  • Similarly, we do not understand how exclusions from a National Act, NEMA, can be permitted by planning processes at a District level. We therefore do not support this exclusion (page 41) not think it wise or legally permissible.  
  • We also are worried that some of income generation strategies will work against the idea of an inclusive City. The idea on page 41 that landowners might pool land and contribute a portion of land to sell to fund public infrastructure seems to be a recipe for the rich (who own land) to preferentially buy services from the City. That can only be a recipe for reinforcing inequality in an already highly unequal City. It seems entirely contrary to the Vision proposed for an inclusive and more equitable society.  
  • We are also concerned that a “streamlined land use application process for priority areas” (page 42) may lead to short cuts on public participation and on statutory processes and would only support this if the plan made clear that all such processes would not escape normal processes under law for public participation, as prescribed in the Municipal Service Act. There is nothing wrong with trying to speed up or make more efficient administrative processes but these should not come at the expense of due process.  

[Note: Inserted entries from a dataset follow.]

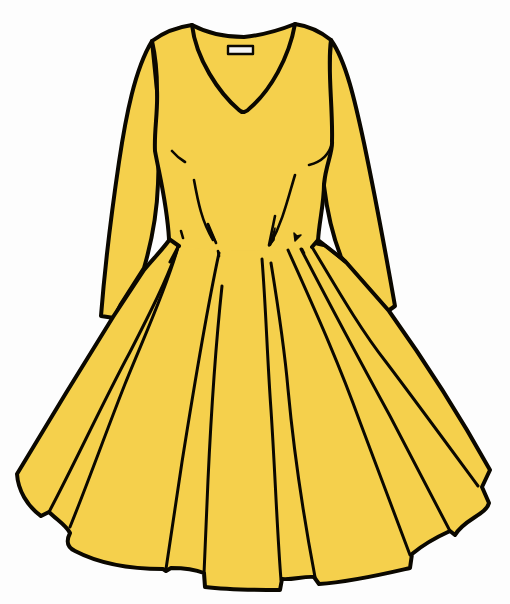
<!DOCTYPE html>
<html lang="en">
<head>
<meta charset="utf-8">
<title>Yellow dress</title>
<style>
:root { --paper: #fdfdfd; --fabric: #f5d04c; --ink: #0b0800; --label: #f4f4f4; }
html, body { margin: 0; background: var(--paper); overflow: hidden; }
.dress { display: block; width: 510px; height: 604px; }
.dress path, .dress rect { stroke: var(--ink); stroke-linecap: round; stroke-linejoin: round; }
.panel { fill: var(--fabric); stroke-width: 4; }
.pleats, .seams { fill: none; stroke-width: 3; }
.darts { fill: none; stroke-width: 2.6; }
.bold { stroke-width: 4; }
.label { fill: var(--label); stroke-width: 2.4; }
.tuck { fill: var(--ink); stroke-width: 1.5; }
</style>
</head>
<body>
<svg class="dress" viewBox="0 0 510 604" role="img" aria-label="Yellow long-sleeved dress with a V-neck and a pleated flared skirt">
  <g id="sleeves">
    <path class="panel" d="M152 41C135 69 126 115 119 162C111 216 105 265 101 316L114 318L121 304L144 268C153 237 157 211 158 184L160 120Z"/>
    <path class="panel" d="M331 40C346 61 355 101 364 143C377 205 386 255 395 306L388 311L341 257C332 234 327 211 324 186L326 120Z"/>
  </g>
  <path id="skirt" class="panel" d="M170 239C163 249 153 259 144 270L113 317L66 393L17 474C18 490 27 506 41 516L49 512C57 520 66 525 70 533C66 541 67 547 75 551C98 563 130 569 163 569L166 571L171 568C183 568 194 569 204 573L205 587C229 590 254 590 280 590L282 579C293 580 304 576 314 577L319 584C351 582 384 574 410 568L412 554C425 543 439 536 450 531L455 535C464 519 486 515 489 503L482 487L490 470C460 416 424 360 389 311L345 261L318 240C270 248 220 247 170 239Z"/>
  <path id="bodice" d="M152 41C164 32 178 27 192 25C205 32 222 37 244 37C264 35 280 30 295 24C309 26 321 32 331 40C327 66 333 108 332 141C333 152 326 164 324 184C324 204 319 222 318 241C312 246 307 249 301 249C258 252 213 251 179 247L169 239C167 204 160 178 155 151C154 130 158 113 157 90C157 70 155 54 152 41Z" fill="var(--fabric)" style="stroke:none"/>
  <g class="seams">
    <path class="bold" d="M169 239C167 204 160 178 155 151C154 130 158 113 157 90C157 70 155 54 152 41C164 32 178 27 192 25C205 32 222 37 244 37C264 35 280 30 295 24C309 26 321 32 331 40C327 66 333 108 332 141C333 152 326 164 324 184C324 204 319 222 318 241"/>
    <path class="bold" d="M192 25C196 59 219 93 239 110Q244 115 250 108C270 91 289 58 295 24"/>
    <path class="bold" d="M169 239L179 246M318 240L312 247"/>
  </g>
  <rect class="label" x="228" y="46" width="25" height="8"/>
  <g class="darts">
    <path d="M172 151Q178 158 185 162M332 143C329 156 321 162 309 165"/>
    <path d="M194 180C198 202 202 222 213 240M208 224L216 243M295 175C288 198 283 221 270 245M275 216L269 245"/>
    <path d="M181 231L183 238M218 251L219 256M302 249L304 253"/>
    <path class="tuck" d="M208 225L216 242L211 237ZM275 228L269 246L274 240ZM294 233L297 236L301 235L295 241Z"/>
  </g>
  <g class="pleats">
    <path d="M178 247C168 278 148 317 130 352C102 404 76 461 49 512"/>
    <path d="M178 247C166 290 143 339 125 384C106 432 89 480 70 527"/>
    <path d="M178 247L170 262"/>
    <path d="M219 253C207 309 193 393 182 462L166 569"/>
    <path d="M222 286C216 342 211 416 208 480L204 574"/>
    <path d="M262 259C266 309 267 354 271 410C275 470 277 530 281 580"/>
    <path d="M271 263C278 306 284 343 288 389C294 454 304 519 315 577"/>
    <path d="M288 250C313 306 337 358 360 422L410 555"/>
    <path d="M301 249C330 305 360 361 390 416C411 456 431 495 450 531"/>
    <path d="M312 247C336 287 360 329 386 362C417 403 450 448 478 486"/>
    <path d="M317 244L326 246L345 262"/>
  </g>
</svg>
</body>
</html>
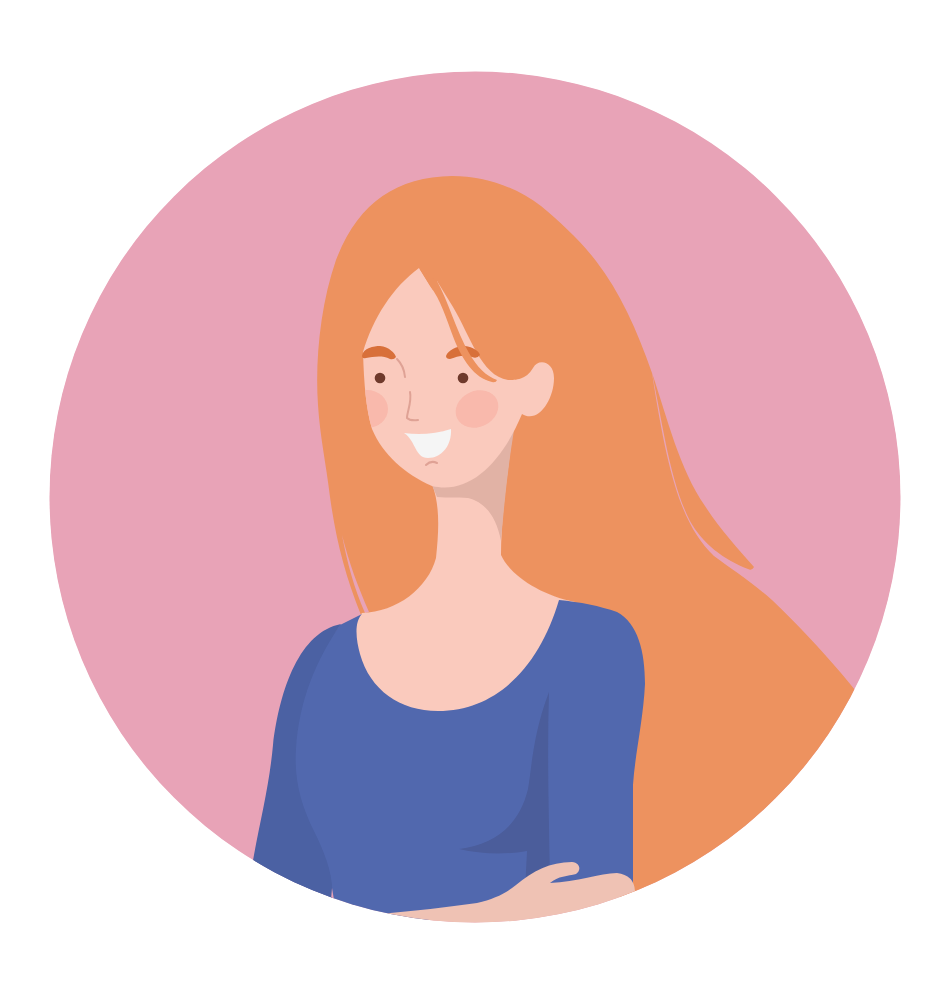
<!DOCTYPE html>
<html lang="en">
<head>
<meta charset="utf-8">
<title>Portrait of a smiling woman</title>
<style>
:root {
  --paper: #ffffff;
  --backdrop: #e8a3b7;
  --hair: #ed925f;
  --brow: #d8703a;
  --skin: #facabd;
  --skin-shade: #e1b2a5;
  --arm: #efc2b4;
  --blush: #f9b9ac;
  --line: #dfa295;
  --eye: #6f3a2c;
  --teeth: #f5f5f5;
  --top: #5168ae;
  --top-sleeve: #4b61a3;
  --top-fold: #4b5d9b;
}
html, body { margin: 0; background: var(--paper); overflow: hidden; }
svg { display: block; width: 950px; height: 994px; }
.backdrop { fill: var(--backdrop); }
.hair { fill: var(--hair); }
.brow { fill: var(--brow); }
.skin { fill: var(--skin); }
.skin-shade { fill: var(--skin-shade); }
.arm { fill: var(--arm); }
.blush { fill: var(--blush); }
.line { fill: none; stroke: var(--line); stroke-width: 2; stroke-linecap: round; }
.eye { fill: var(--eye); }
.teeth { fill: var(--teeth); }
.top { fill: var(--top); }
.top-sleeve { fill: var(--top-sleeve); }
.top-fold { fill: var(--top-fold); }
</style>
</head>
<body>
<svg viewBox="0 0 950 994" role="img" aria-label="Smiling woman with long orange hair and a blue top on a pink circle">
  <defs>
    <clipPath id="badge"><circle cx="475" cy="497" r="425.5"/></clipPath>
    <path id="face" d="M419 268C393 287 373 318 363 352C364 385 366 408 372 429C383 455 405 474 432 486C470 495 502 462 522 414C538 424 554 400 554 378C554 361 538 358 533 368C526 380 516 380 508 380C481 376 470 335 453 307L437 281L433 290Z"/>
    <clipPath id="face-edge"><use href="#face"/></clipPath>
  </defs>

  <g clip-path="url(#badge)">
    <circle class="backdrop" cx="475" cy="497" r="426"/>

    <g id="hair-back">
      <path class="hair" d="M452 176C396 177 358 203 336 260C320 306 315 362 318 405C320 437 326 463 330 497C336 540 345 575 361 615L440 640L560 640L620 900L920 940L920 780C884 722 830 655 772 600C750 581 733 570 714 556C682 525 668 477 652 373C637 330 620 292 596 261C580 240 560 222 541 206C514 186 484 176 452 176Z"/>
      <path class="hair" d="M652 373C668 420 679 468 705 506C720 529 737 548 754 567Q752 571 748 569C724 560 702 543 690 521C670 482 663 425 652 373Z"/>
      <path class="backdrop" d="M342 535C349 563 358 587 369 612L365 613C354 588 347 562 342 535Z"/>
    </g>

    <g id="neck">
      <path class="skin" d="M432 484C440 505 439 530 436 558C428 588 397 612 362 613L345 640L370 730H520L575 602C540 595 510 575 501 555C501 515 508 470 513 430L470 470Z"/>
      <path class="skin-shade" d="M432 485C465 494 493 467 514 430C508 466 504 505 501 541C496 515 484 502 468 498C457 497 447 498 437 497Z"/>
    </g>

    <g id="head">
      <use class="skin" href="#face"/>
      <g clip-path="url(#face-edge)">
        <ellipse class="blush" cx="367" cy="409" rx="21" ry="19"/>
      </g>
      <ellipse class="blush" cx="477" cy="409" rx="22" ry="18" transform="rotate(-25 477 409)"/>
      <path class="brow" d="M362 356C363 348 374 346 380 346C389 347 395 353 396 357Q394 360 390 359C382 355 373 357 366 358Q362 359 362 356Z"/>
      <path class="brow" d="M446 356C448 350 457 346 465 346C473 347 479 351 480 355Q477 359 472 357C464 354 456 357 450 359Q446 359 446 356Z"/>
      <path class="hair" d="M419 268L437 281C449 303 456 330 469 353C477 367 486 376 497 380Q496 383 492 382C474 378 462 359 454 339C446 318 441 300 430 286Z"/>
      <circle class="eye" cx="380" cy="378" r="5.3"/>
      <circle class="eye" cx="463" cy="378" r="5.3"/>
      <path class="line" d="M397 359Q404 366 405 377M410 392C412 402 407 412 407 418Q410 421 418 420"/>
      <path class="teeth" d="M404 433C419 435 436 434 451 429C452 445 442 458 428 458C415 458 416 441 404 433Z"/>
      <path class="line" d="M426 465Q431 460 437 463"/>
    </g>

    <g id="top">
      <path class="top" d="M362 614C354 622 356 640 360 654C370 690 400 711 438 711C498 711 540 665 559 600C580 602 600 606 617 612C638 623 645 652 645 684C643 722 635 754 633 785L633 884L560 900L470 920L380 920L320 900L250 880L300 680L340 625Z"/>
      <path class="top-sleeve" d="M341 624C300 632 280 688 273 745C269 788 260 820 252 866L331 902C336 880 325 853 314 831C301 805 294 780 296 749C299 701 316 660 341 624Z"/>
      <path class="backdrop" d="M332 888L334 900H331Z"/>
      <path class="top-fold" d="M549 692C533 734 532 765 528 789C519 826 495 844 459 849C480 854 505 855 527 851L525 890L550 880C549 820 547 755 549 692Z"/>
    </g>

    <path id="forearm" class="arm" d="M380 914C415 911 447 907 477 903C494 899 505 894 516 885C533 871 550 862 572 862C581 863 581 871 576 874C568 876 558 876 550 883C577 882 600 873 617 873Q634 875 635 891L630 930H380Z"/>
  </g>
</svg>
</body>
</html>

  1. There are also some key elements omitted from the plan. 
  • Page 125 Para 6.1.6 deals with new developments and strategic sites. We are puzzled as to why Ndabeni, which is a site where the City owns substantial tracts of land, and which the 2019 TR LSDP cited as a possible development area, is not listed as a Strategic Site in the plan. It is located potentially close to a rail link and it not far from the Voortrekker Rd development corridor. So it is missed opportunity and we wonder why it has been omitted from the Plan.  
  • The Implementation Plan refers in paragraph to promoting resilient food systems. We did not see any clear and structured plan for promoting urban food gardens in the district. Given high level of food insecurity generally, aggravated by the COVID-19 epidemic, one might have expected to see more explanation of how the plan was going to encourage urban gardening as a food security measure.  
  • Under income generation in the Implementation Plan (page 41), we would like to propose a different perspective on income generation. Rather than it being about DCAS Award Winner, 2018 for Most Active Conservation Body; NPO number: 174 – 174 NPO 60 Trill Road, Observatory, 7925; phone 082 731 0830 9  


  1. Interim arrangements: While the policy proposes withdrawing the Observatory Plan and the Two Rivers Urban Park Contextual Framework Policy 2003, the District Plan is insufficiently detailed to provide clear guidance if these plans are withdrawn. Until such time as new sub-district/local plans are in place, we do not want to see an absence of any planning framework. Our experience is that bad decisions are when there is discretion left to planning officials to make decision in the absence of clear guidance. There the District Plan should provide for an interim period where the existing plans stand until news plans are in place. 


  1. Lastly, we concur with the OBSID submission that the Plan fails to capture the cultural heart and civic attributes of Observatory, even though it proposes in principle to protect the historic fabric and culture of Observatory. We therefore attach Annexure 3 which is a statement of the OCA’s vision and mission, developed collaborative over the past years with Observatory residents andorganisations. 


Thank you for the opportunity to comment.  

We expect that further opportunities will be provided given the complexities of the documents, the contradictions that are apparent, and the information gaps which undermine the informants for proper planning.  

Yours sincerely  

Leslie London Chairperson